Prompt: Restate each line below word for word, skipping every picture.

Source information:

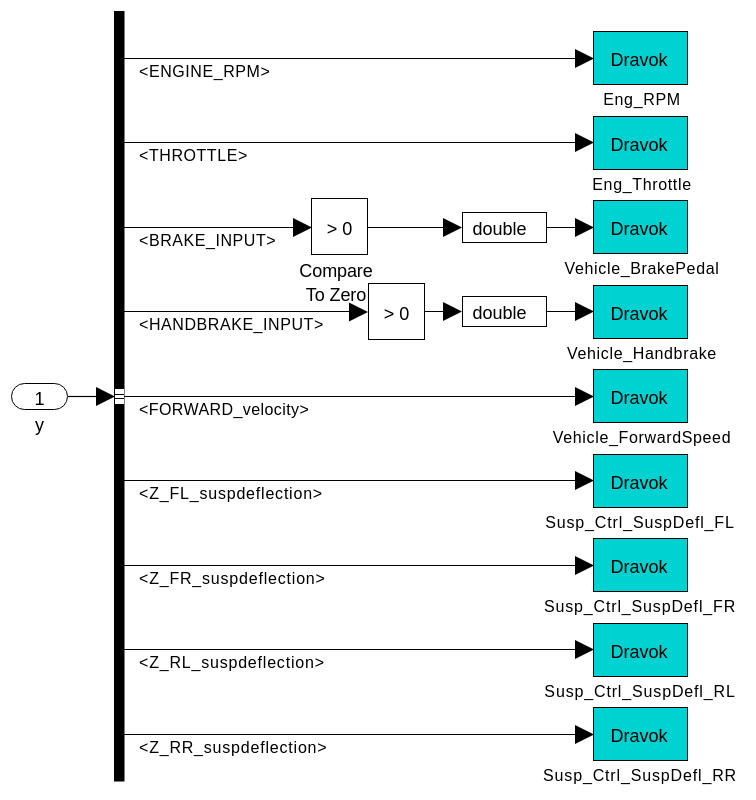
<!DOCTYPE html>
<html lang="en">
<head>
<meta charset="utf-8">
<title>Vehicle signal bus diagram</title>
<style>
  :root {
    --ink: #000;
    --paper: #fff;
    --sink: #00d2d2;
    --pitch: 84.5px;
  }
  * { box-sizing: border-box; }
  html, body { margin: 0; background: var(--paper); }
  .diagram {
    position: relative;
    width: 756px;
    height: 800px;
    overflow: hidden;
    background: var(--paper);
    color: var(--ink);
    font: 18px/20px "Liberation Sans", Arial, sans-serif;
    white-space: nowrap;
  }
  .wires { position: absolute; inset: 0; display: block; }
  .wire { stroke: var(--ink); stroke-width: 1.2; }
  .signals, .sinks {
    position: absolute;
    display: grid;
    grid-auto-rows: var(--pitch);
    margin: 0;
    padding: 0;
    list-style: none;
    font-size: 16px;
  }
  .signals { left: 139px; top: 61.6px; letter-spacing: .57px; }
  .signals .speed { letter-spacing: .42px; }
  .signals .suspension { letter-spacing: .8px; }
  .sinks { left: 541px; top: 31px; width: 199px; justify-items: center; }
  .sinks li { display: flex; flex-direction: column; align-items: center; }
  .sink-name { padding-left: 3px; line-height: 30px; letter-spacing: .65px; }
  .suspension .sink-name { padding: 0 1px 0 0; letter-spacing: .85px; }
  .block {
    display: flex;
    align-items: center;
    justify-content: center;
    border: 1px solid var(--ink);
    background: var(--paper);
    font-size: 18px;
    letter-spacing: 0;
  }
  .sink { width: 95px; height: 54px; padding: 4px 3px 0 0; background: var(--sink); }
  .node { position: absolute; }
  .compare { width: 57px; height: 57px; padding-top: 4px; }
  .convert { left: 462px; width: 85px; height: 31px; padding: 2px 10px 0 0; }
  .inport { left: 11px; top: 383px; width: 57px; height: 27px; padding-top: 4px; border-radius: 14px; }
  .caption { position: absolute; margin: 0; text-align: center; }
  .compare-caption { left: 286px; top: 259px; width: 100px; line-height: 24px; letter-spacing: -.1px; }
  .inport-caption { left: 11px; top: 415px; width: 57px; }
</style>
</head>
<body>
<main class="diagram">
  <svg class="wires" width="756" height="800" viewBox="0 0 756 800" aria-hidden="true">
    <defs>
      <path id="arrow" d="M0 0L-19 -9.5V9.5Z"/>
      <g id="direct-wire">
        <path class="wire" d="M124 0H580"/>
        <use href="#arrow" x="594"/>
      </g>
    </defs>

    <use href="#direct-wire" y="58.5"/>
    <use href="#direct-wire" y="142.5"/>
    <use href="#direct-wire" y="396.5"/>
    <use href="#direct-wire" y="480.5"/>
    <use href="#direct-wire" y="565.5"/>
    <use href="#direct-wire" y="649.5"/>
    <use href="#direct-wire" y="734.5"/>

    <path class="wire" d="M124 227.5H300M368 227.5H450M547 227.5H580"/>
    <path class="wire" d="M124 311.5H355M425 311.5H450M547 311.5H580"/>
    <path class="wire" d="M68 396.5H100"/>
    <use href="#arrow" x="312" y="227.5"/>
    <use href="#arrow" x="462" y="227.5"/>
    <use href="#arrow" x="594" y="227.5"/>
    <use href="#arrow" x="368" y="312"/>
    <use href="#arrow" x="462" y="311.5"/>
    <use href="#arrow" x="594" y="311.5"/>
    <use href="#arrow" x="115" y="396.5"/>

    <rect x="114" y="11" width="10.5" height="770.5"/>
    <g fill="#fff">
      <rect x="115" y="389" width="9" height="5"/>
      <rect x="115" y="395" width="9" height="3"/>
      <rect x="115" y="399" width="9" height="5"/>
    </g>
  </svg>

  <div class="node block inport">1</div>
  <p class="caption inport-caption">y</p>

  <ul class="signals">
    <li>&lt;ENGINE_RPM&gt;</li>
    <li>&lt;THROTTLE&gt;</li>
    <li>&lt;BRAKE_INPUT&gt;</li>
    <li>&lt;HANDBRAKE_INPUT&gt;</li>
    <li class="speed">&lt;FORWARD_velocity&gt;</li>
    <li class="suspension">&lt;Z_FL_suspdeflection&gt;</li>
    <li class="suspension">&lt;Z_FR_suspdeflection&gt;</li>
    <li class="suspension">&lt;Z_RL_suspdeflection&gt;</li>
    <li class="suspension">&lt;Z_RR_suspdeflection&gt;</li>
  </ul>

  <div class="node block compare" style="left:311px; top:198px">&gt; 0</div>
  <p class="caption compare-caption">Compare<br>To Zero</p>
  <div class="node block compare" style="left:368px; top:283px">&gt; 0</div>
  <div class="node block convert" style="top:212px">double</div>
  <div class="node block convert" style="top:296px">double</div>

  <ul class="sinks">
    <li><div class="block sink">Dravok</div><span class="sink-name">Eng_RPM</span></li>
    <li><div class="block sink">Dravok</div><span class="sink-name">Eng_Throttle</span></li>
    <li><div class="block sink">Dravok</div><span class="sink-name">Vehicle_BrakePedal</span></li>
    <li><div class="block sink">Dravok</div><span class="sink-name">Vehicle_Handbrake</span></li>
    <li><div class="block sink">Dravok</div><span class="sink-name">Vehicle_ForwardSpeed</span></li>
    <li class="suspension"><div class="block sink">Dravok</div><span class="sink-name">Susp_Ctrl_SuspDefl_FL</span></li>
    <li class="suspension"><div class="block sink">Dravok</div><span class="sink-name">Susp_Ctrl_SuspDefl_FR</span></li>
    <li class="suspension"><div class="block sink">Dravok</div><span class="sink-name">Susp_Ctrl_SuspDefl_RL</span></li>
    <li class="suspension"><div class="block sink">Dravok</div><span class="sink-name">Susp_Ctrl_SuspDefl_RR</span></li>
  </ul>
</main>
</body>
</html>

Response area:
<!DOCTYPE html>
<html lang="en">
<head>
<meta charset="utf-8">
<title>Vehicle signal bus diagram</title>
<style>
  :root {
    --ink: #000;
    --paper: #fff;
    --sink: #00d2d2;
    --pitch: 84.5px;
  }
  * { box-sizing: border-box; }
  html, body { margin: 0; background: var(--paper); }
  .diagram {
    position: relative;
    width: 756px;
    height: 800px;
    overflow: hidden;
    background: var(--paper);
    color: var(--ink);
    font: 18px/20px "Liberation Sans", Arial, sans-serif;
    white-space: nowrap;
  }
  .wires { position: absolute; inset: 0; display: block; }
  .wire { stroke: var(--ink); stroke-width: 1.2; }
  .signals, .sinks {
    position: absolute;
    display: grid;
    grid-auto-rows: var(--pitch);
    margin: 0;
    padding: 0;
    list-style: none;
    font-size: 16px;
  }
  .signals { left: 139px; top: 61.6px; letter-spacing: .57px; }
  .signals .speed { letter-spacing: .42px; }
  .signals .suspension { letter-spacing: .8px; }
  .sinks { left: 541px; top: 31px; width: 199px; justify-items: center; }
  .sinks li { display: flex; flex-direction: column; align-items: center; }
  .sink-name { padding-left: 3px; line-height: 30px; letter-spacing: .65px; }
  .suspension .sink-name { padding: 0 1px 0 0; letter-spacing: .85px; }
  .block {
    display: flex;
    align-items: center;
    justify-content: center;
    border: 1px solid var(--ink);
    background: var(--paper);
    font-size: 18px;
    letter-spacing: 0;
  }
  .sink { width: 95px; height: 54px; padding: 4px 3px 0 0; background: var(--sink); }
  .node { position: absolute; }
  .compare { width: 57px; height: 57px; padding-top: 4px; }
  .convert { left: 462px; width: 85px; height: 31px; padding: 2px 10px 0 0; }
  .inport { left: 11px; top: 383px; width: 57px; height: 27px; padding-top: 4px; border-radius: 14px; }
  .caption { position: absolute; margin: 0; text-align: center; }
  .compare-caption { left: 286px; top: 259px; width: 100px; line-height: 24px; letter-spacing: -.1px; }
  .inport-caption { left: 11px; top: 415px; width: 57px; }
</style>
</head>
<body>
<main class="diagram">
  <svg class="wires" width="756" height="800" viewBox="0 0 756 800" aria-hidden="true">
    <defs>
      <path id="arrow" d="M0 0L-19 -9.5V9.5Z"/>
      <g id="direct-wire">
        <path class="wire" d="M124 0H580"/>
        <use href="#arrow" x="594"/>
      </g>
    </defs>

    <use href="#direct-wire" y="58.5"/>
    <use href="#direct-wire" y="142.5"/>
    <use href="#direct-wire" y="396.5"/>
    <use href="#direct-wire" y="480.5"/>
    <use href="#direct-wire" y="565.5"/>
    <use href="#direct-wire" y="649.5"/>
    <use href="#direct-wire" y="734.5"/>

    <path class="wire" d="M124 227.5H300M368 227.5H450M547 227.5H580"/>
    <path class="wire" d="M124 311.5H355M425 311.5H450M547 311.5H580"/>
    <path class="wire" d="M68 396.5H100"/>
    <use href="#arrow" x="312" y="227.5"/>
    <use href="#arrow" x="462" y="227.5"/>
    <use href="#arrow" x="594" y="227.5"/>
    <use href="#arrow" x="368" y="312"/>
    <use href="#arrow" x="462" y="311.5"/>
    <use href="#arrow" x="594" y="311.5"/>
    <use href="#arrow" x="115" y="396.5"/>

    <rect x="114" y="11" width="10.5" height="770.5"/>
    <g fill="#fff">
      <rect x="115" y="389" width="9" height="5"/>
      <rect x="115" y="395" width="9" height="3"/>
      <rect x="115" y="399" width="9" height="5"/>
    </g>
  </svg>

  <div class="node block inport">1</div>
  <p class="caption inport-caption">y</p>

  <ul class="signals">
    <li>&lt;ENGINE_RPM&gt;</li>
    <li>&lt;THROTTLE&gt;</li>
    <li>&lt;BRAKE_INPUT&gt;</li>
    <li>&lt;HANDBRAKE_INPUT&gt;</li>
    <li class="speed">&lt;FORWARD_velocity&gt;</li>
    <li class="suspension">&lt;Z_FL_suspdeflection&gt;</li>
    <li class="suspension">&lt;Z_FR_suspdeflection&gt;</li>
    <li class="suspension">&lt;Z_RL_suspdeflection&gt;</li>
    <li class="suspension">&lt;Z_RR_suspdeflection&gt;</li>
  </ul>

  <div class="node block compare" style="left:311px; top:198px">&gt; 0</div>
  <p class="caption compare-caption">Compare<br>To Zero</p>
  <div class="node block compare" style="left:368px; top:283px">&gt; 0</div>
  <div class="node block convert" style="top:212px">double</div>
  <div class="node block convert" style="top:296px">double</div>

  <ul class="sinks">
    <li><div class="block sink">Dravok</div><span class="sink-name">Eng_RPM</span></li>
    <li><div class="block sink">Dravok</div><span class="sink-name">Eng_Throttle</span></li>
    <li><div class="block sink">Dravok</div><span class="sink-name">Vehicle_BrakePedal</span></li>
    <li><div class="block sink">Dravok</div><span class="sink-name">Vehicle_Handbrake</span></li>
    <li><div class="block sink">Dravok</div><span class="sink-name">Vehicle_ForwardSpeed</span></li>
    <li class="suspension"><div class="block sink">Dravok</div><span class="sink-name">Susp_Ctrl_SuspDefl_FL</span></li>
    <li class="suspension"><div class="block sink">Dravok</div><span class="sink-name">Susp_Ctrl_SuspDefl_FR</span></li>
    <li class="suspension"><div class="block sink">Dravok</div><span class="sink-name">Susp_Ctrl_SuspDefl_RL</span></li>
    <li class="suspension"><div class="block sink">Dravok</div><span class="sink-name">Susp_Ctrl_SuspDefl_RR</span></li>
  </ul>
</main>
</body>
</html>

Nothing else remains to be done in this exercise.